◆ Extracted data:
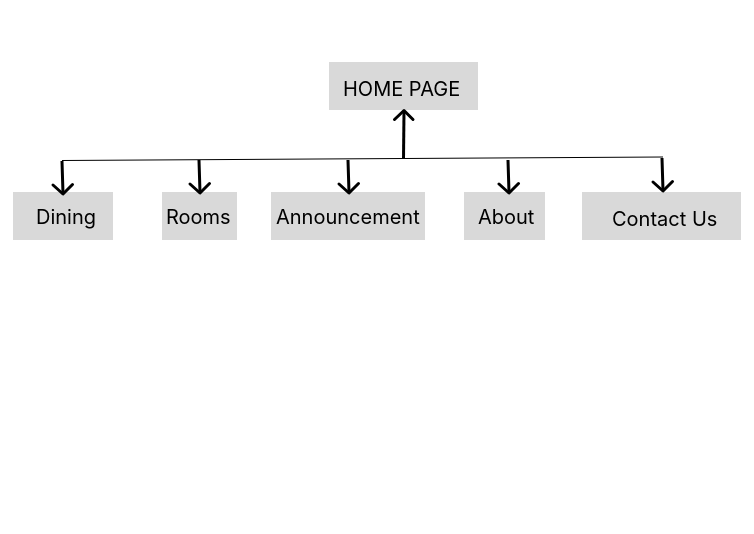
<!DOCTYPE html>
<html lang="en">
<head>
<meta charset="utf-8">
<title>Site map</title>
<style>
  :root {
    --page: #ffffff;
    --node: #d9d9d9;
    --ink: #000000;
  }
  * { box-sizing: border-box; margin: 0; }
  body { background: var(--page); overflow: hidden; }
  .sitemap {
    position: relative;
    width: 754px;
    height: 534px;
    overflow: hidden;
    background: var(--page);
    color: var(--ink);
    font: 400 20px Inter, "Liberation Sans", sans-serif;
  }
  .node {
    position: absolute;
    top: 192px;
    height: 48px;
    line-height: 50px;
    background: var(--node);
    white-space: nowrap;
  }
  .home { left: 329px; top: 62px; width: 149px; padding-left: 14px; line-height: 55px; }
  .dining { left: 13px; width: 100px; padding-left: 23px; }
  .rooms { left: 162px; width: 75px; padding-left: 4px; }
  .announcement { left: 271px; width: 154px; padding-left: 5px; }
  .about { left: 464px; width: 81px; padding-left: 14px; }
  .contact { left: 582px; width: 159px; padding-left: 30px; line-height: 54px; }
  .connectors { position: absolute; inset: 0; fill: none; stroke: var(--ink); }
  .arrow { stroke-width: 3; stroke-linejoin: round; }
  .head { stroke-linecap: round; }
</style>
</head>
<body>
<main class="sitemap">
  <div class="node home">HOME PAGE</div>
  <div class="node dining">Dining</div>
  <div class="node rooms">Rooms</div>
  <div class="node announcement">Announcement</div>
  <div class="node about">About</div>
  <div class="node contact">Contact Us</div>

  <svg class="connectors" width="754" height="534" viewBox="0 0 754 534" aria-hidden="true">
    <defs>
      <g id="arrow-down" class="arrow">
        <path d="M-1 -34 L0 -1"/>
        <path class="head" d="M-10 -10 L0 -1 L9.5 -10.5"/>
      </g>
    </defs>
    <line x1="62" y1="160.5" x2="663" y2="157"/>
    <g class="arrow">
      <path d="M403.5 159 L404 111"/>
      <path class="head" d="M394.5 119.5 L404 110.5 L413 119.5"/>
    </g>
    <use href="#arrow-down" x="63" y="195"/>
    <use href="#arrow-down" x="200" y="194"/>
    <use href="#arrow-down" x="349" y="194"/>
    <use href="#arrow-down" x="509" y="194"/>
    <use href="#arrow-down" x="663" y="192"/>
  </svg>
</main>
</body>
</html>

--

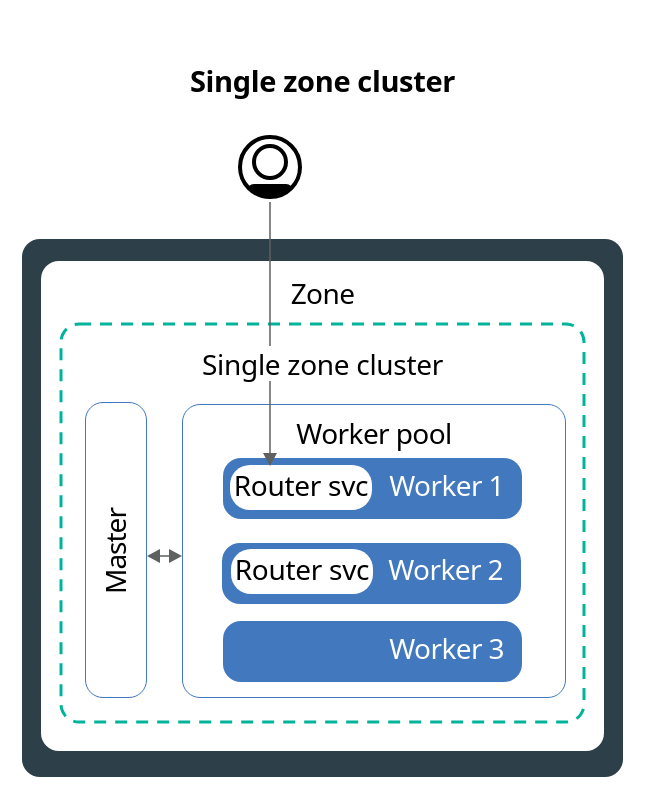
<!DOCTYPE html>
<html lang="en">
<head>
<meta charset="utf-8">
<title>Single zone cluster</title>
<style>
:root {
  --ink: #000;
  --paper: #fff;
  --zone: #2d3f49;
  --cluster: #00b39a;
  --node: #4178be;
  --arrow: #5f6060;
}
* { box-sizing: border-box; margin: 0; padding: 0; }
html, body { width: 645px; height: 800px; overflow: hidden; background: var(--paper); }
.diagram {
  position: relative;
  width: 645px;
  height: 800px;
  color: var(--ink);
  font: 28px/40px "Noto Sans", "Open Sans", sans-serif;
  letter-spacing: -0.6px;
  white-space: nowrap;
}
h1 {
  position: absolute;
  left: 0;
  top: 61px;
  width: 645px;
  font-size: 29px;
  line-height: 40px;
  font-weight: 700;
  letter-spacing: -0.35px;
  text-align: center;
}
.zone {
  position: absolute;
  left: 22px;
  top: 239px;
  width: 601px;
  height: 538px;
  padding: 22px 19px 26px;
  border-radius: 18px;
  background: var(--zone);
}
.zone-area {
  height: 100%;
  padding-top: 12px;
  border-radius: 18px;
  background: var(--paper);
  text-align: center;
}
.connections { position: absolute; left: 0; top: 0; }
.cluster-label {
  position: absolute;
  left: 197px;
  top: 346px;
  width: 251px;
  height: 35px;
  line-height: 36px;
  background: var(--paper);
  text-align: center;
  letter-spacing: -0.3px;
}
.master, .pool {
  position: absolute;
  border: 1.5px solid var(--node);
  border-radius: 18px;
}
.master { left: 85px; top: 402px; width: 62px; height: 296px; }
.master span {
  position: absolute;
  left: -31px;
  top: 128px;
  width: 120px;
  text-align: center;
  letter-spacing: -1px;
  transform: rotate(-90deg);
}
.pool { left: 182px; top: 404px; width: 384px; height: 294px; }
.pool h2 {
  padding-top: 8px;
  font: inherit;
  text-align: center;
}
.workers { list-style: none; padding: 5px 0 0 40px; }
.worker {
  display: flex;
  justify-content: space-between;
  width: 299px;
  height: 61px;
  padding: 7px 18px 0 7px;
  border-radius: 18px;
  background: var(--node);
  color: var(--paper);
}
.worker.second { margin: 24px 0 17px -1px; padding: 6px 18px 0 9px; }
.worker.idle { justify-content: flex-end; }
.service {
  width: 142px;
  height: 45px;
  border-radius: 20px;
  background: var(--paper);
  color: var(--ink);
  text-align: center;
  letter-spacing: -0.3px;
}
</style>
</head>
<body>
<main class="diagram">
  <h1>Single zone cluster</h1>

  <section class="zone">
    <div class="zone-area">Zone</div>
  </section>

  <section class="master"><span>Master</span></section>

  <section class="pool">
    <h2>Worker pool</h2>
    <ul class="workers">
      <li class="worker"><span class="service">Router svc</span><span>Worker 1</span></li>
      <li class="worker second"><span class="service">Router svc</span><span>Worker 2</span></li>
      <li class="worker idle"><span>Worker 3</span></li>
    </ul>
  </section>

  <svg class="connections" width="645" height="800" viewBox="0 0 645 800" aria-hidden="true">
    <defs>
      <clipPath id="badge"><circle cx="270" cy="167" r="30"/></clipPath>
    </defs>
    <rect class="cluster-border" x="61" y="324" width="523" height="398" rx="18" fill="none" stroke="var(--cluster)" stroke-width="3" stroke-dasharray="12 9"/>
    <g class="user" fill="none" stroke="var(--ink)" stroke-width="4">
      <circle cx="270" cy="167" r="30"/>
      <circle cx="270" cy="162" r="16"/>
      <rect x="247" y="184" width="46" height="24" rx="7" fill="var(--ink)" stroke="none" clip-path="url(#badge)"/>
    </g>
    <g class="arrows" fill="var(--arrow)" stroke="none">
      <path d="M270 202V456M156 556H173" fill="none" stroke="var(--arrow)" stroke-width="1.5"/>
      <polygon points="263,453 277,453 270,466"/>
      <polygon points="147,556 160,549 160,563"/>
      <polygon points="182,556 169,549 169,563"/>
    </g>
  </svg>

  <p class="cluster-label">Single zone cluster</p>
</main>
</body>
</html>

◆ Exercise prompt: Output only the number of lines above holding "service".

◆ Written response: 3